Five new banners will be on display at the Gala – Fenhall Drift Mine, Lanchester; St Hilda Colliery, South Shields; New Brancepeth Colliery, County Durham; a UNITE Community Membership Banner and West Rainton Primary School’s Adventure Pit banner.
The parade through the city to the racecourse will start at about 8.30am.
There will be a funfair, various stalls and entertainment, including folk singer Benny Graham, on the field throughout the day.
Speeches will be made between 12.15pm and 2.30pm.
The speakers are Bolsover Labour MP Dennis Skinner, Paul Kenny, general secretary of the GMB, Prison Officers Association general secretary Steve Gillan, NUT general secretary Christine Blower, and Mick Whelan, general secretary of ASLEF.
Mr Hopper says Labour leader Ed Miliband was “sounded out” about attending the Gala, but nothing had been heard from him.
The blessing of banners service in Durham Cathedral starts at 3pm.
Delegations from Germany, Ukraine and Ireland are expected to attend.
Details, including events marking the strike anniversary, are at http://www.durhamminers.org
Source – Durham Times, 10 July 2014
The 130th Durham Miners’Gala will be tinged with sadness following the deaths of two leading figures of the Labour movement.
The event, on Saturday, July 12, is set to draw thousands of people to the city centre to watch the parade of banners and brass bands.
Tony Benn and Bob Crow, who died within days of each other in March, were popular speakers who appeared several times at the Big Meeting.
Mr Benn, the former veteran Labour MP who renounced his hereditary peerage, spoke at 20 Galas and also attended when he was not one of the speakers.
Mr Crow, general secretary of the RMT transport union, delivered a call from the platform at last year’s Gala for unions to form a new political party to fight for their interests.
Labour leader Ed Milliband once declined a Gala invitation because he didn’t want to share the platform with a “militant’’union leader.
Dave Hopper, secretary of the Durham Miners Association, which organises the event, said: “We will be saying goodbye to those comrades.
“Gresford (the miners’ hymn that is always played at the Gala) this year will have a special significance because we have had a number of funerals of good comrades.”
The 82-year-old former miner, who is renowned for his wit and entertaining speaking style, last addressed the event in 2011.
The line-up is completed by GMB general secretary Paul Kenny and Gala first timers Mick Whelan, general secretary of the rail union ASLEF, Steve Gillan, general secretary of the Prison Officers’ Association, and Christine Blower, general secretary of the National Union of Teachers.
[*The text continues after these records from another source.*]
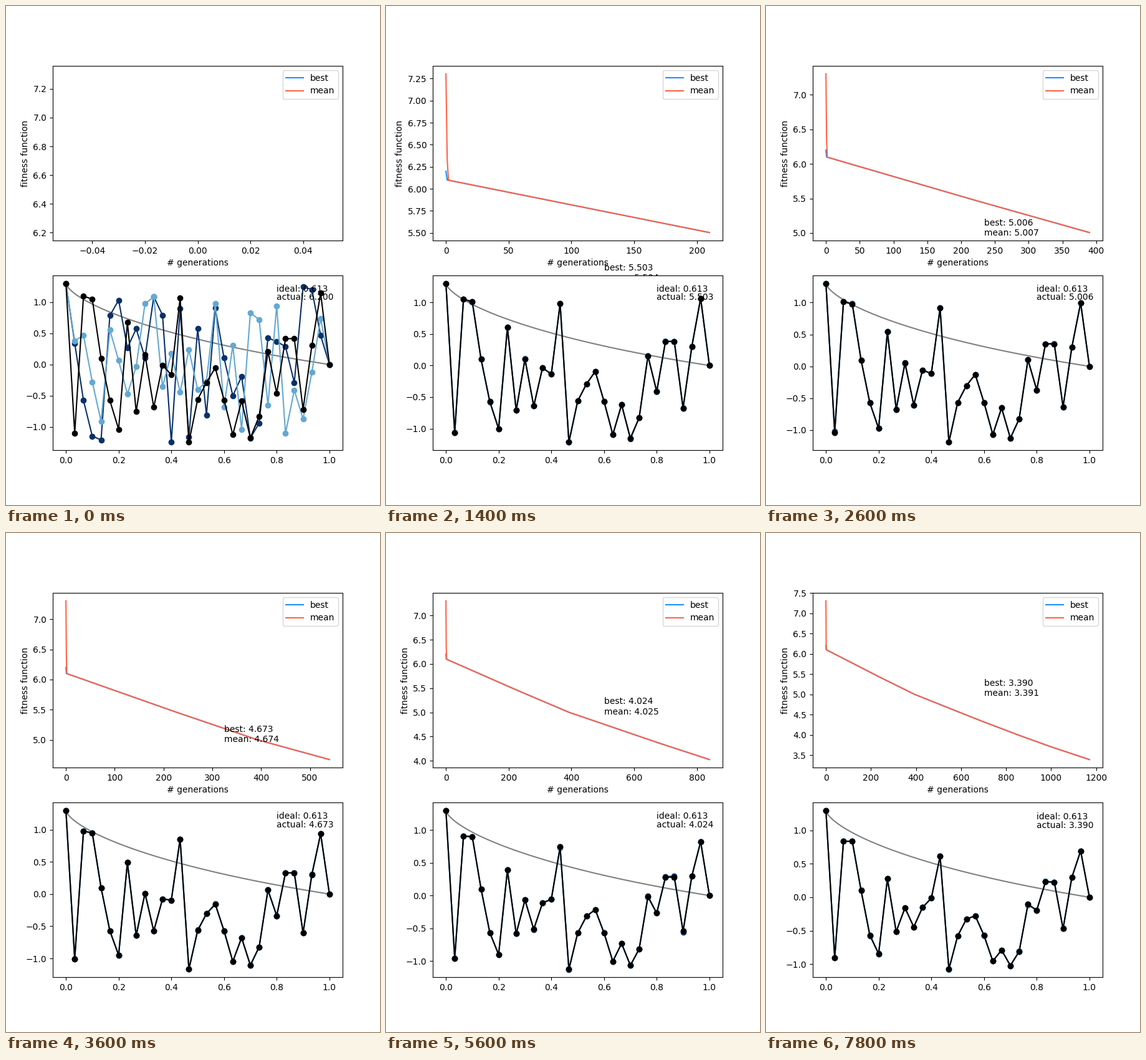
A matplotlib script that plays this animation: 600x800 px, repeating every 8 s.

```python
import numpy as np
import matplotlib.pyplot as plt
from matplotlib.animation import FuncAnimation

FRAMES, INTERVAL, STEP = 40, 200, 30
Y0, IDEAL = 1.3, 0.613

# Bead heights of the best chain, in hundredths, at step MID.
MID = 22
BEADS = [130, -99, 95, 93, 10, -57, -93, 45, -62, -2, -55, -9, -8, 81, -115, -57,
         -31, -18, -57, -103, -70, -109, -82, 3, -31, 31, 31, -58, 30, 89, 0]
chain = np.array(BEADS) / 100
X = np.linspace(0, 1, chain.size)


def tension(y, soft=0.2):
    """Pull of both neighbours on each bead; the ends stay fixed."""
    d = np.diff(y)
    pull = d / np.hypot(d, soft)
    return np.concatenate([[0], (pull[1:] - pull[:-1]) / 2, [0]])


# The path shortens steadily, faster near the top where travel is slow.
speed = tension(chain) * (0.0087 + 0.0037 * chain)

gens = np.arange(FRAMES * STEP)
best = np.interp(gens, [0, 1, 210, 390, 660, 840, 990, 1170],
                 [6.2, 6.1, 5.503, 5.006, 4.406, 4.024, 3.722, 3.39])
mean = best + 0.001
mean[:2] = 7.305, 6.34


def cycloid(n=200):
    """Curve of fastest descent from (0, Y0) to (1, 0)."""
    lo, hi = 0.1, 6.0
    for _ in range(60):
        t = (lo + hi) / 2
        if (1 - np.cos(t)) / (t - np.sin(t)) > Y0:
            lo = t
        else:
            hi = t
    r = Y0 / (1 - np.cos(t))
    a = np.linspace(0, t, n)
    return r * (a - np.sin(a)), Y0 - r * (1 - np.cos(a))


def candidates(k):
    """Two rivals and the best chain: random at first, then nearly equal."""
    top = chain + speed * (k - MID)
    rng = np.random.default_rng(k)
    rivals = np.tile(top, (2, 1))
    inner = rivals[:, 1:-1]
    if k == 0:
        inner[:] = rng.uniform(-1.25, 1.25, inner.shape)
    else:
        inner += rng.normal(0, 0.009, inner.shape) * (rng.random(inner.shape) < 0.2)
    return *rivals, top


fig, (ax1, ax2) = plt.subplots(2, 1, figsize=(6, 8), dpi=100)

best_line, = ax1.plot([], [], color="dodgerblue", label="best")
mean_line, = ax1.plot([], [], color="tomato", label="mean")
ax1.set_xlabel("# generations")
ax1.set_ylabel("fitness function")
ax1.legend(loc="upper right")
score = ax1.text(0, 0.8 * best[0], "")

ax2.plot(*cycloid(), color="gray")
chains = [ax2.plot(X, X, "o-", color=c)[0] for c in ("#08306b", "#63a8d3", "black")]
ax2.set_xlim(-0.05, 1.05)
ax2.text(0.8, 0.9 * Y0, f"ideal: {IDEAL:.3f}")
actual = ax2.text(0.8, 0.8 * Y0, "")


def update(k):
    n = k * STEP
    best_line.set_data(gens[:n + 1], best[:n + 1])
    mean_line.set_data(gens[:n + 1], mean[:n + 1])
    ax1.relim()
    ax1.autoscale_view()
    score.set_x(0.6 * n)
    score.set_text(f"best: {best[n]:.3f}\nmean: {mean[n]:.3f}")

    heights = candidates(k)
    for line, y in zip(chains, heights):
        line.set_ydata(y)
    low = heights[-1].min()
    pad = 0.05 * (Y0 - low)
    ax2.set_ylim(low - pad, Y0 + pad)
    actual.set_text(f"actual: {best[n]:.3f}")
    return best_line, mean_line, score, actual, *chains


anim = FuncAnimation(fig, update, frames=FRAMES, interval=INTERVAL,
                     repeat=True, repeat_delay=0, blit=False)
plt.show()
```
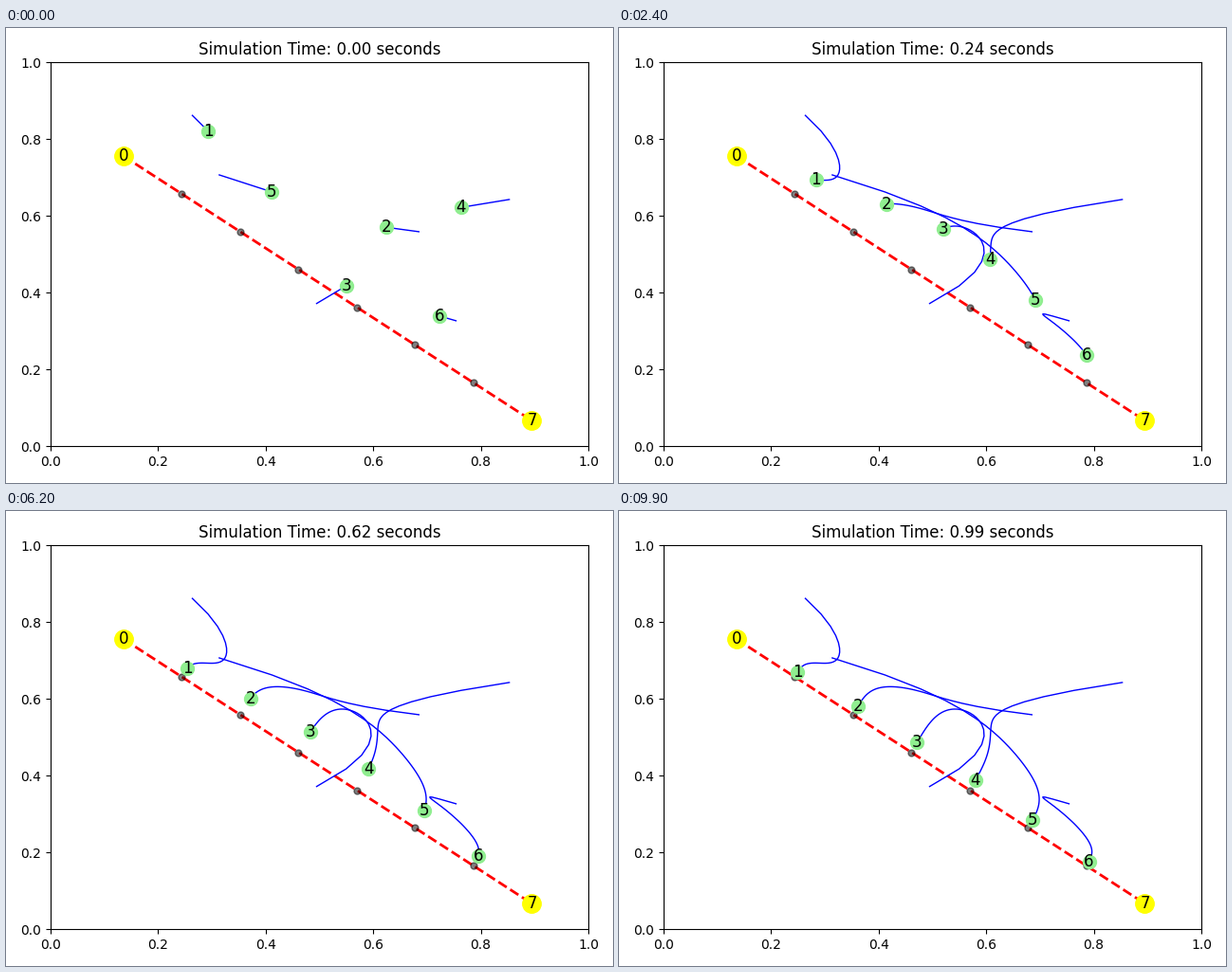
Recreate the animation shown at these times as a matplotlib script. Size 640 by 480 pixels, loop 10000 ms.

```python
import numpy as np
import matplotlib.pyplot as plt
from matplotlib.animation import FuncAnimation

plt.rcParams["font.family"] = "DejaVu Sans"

FRAMES = 100
DT = 0.01
GAIN = 10

# The first and last agents are fixed; the rest move between their neighbours.
START = np.column_stack([
    (0.136, 0.264, 0.685, 0.495, 0.853, 0.314, 0.754, 0.895),
    (0.756, 0.862, 0.559, 0.372, 0.643, 0.707, 0.327, 0.067),
])


def simulate(start, steps):
    path = [start]
    for _ in range(steps):
        p = path[-1].copy()
        p[1:-1] += GAIN * DT * np.diff(p, n=2, axis=0)
        path.append(p)
    return np.array(path)


def title(frame):
    return f"Simulation Time: {frame * DT:.2f} seconds"


path = simulate(START, FRAMES)
goals = np.linspace(START[0], START[-1], len(START))[1:-1]
ends = START[[0, -1]]

fig, ax = plt.subplots(figsize=(6.4, 4.8), dpi=100)
fig.subplots_adjust(left=0.073, right=0.9594, bottom=0.0807, top=0.9243)
ax.set(xlim=(0, 1), ylim=(0, 1))
ax.set_title(title(0))

ax.plot(*ends.T, "r--", lw=2)
ax.plot(*goals.T, "ko", ms=5, alpha=0.5)
trails = [ax.plot([], [], "b-", lw=1)[0] for _ in goals]
ax.plot(*ends.T, "o", color="yellow", ms=14)
agents, = ax.plot(*START[1:-1].T, "o", color="lightgreen", ms=10)
labels = [ax.text(x, y, str(i), fontsize=12, ha="center", va="center")
          for i, (x, y) in enumerate(START)]


def update(frame):
    step = frame + 1
    agents.set_data(*path[step, 1:-1].T)
    for i, trail in enumerate(trails, 1):
        trail.set_data(*path[:step + 1, i].T)
        labels[i].set_position(path[step, i])
    ax.set_title(title(frame))
    return [agents, *trails, *labels]


anim = FuncAnimation(fig, update, frames=FRAMES, interval=100, repeat=True,
                     repeat_delay=0, blit=False)
plt.show()
```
Mr Hopper added: “We have a delegation of miners coming from the Ukraine and we are hoping one of them will say a few words about the very troubled and dangerous situation in that country.”
For details of the Gala and events in the run-up to it visit http://www.durhamminers.org
Source – Durham Times, 02 July 2014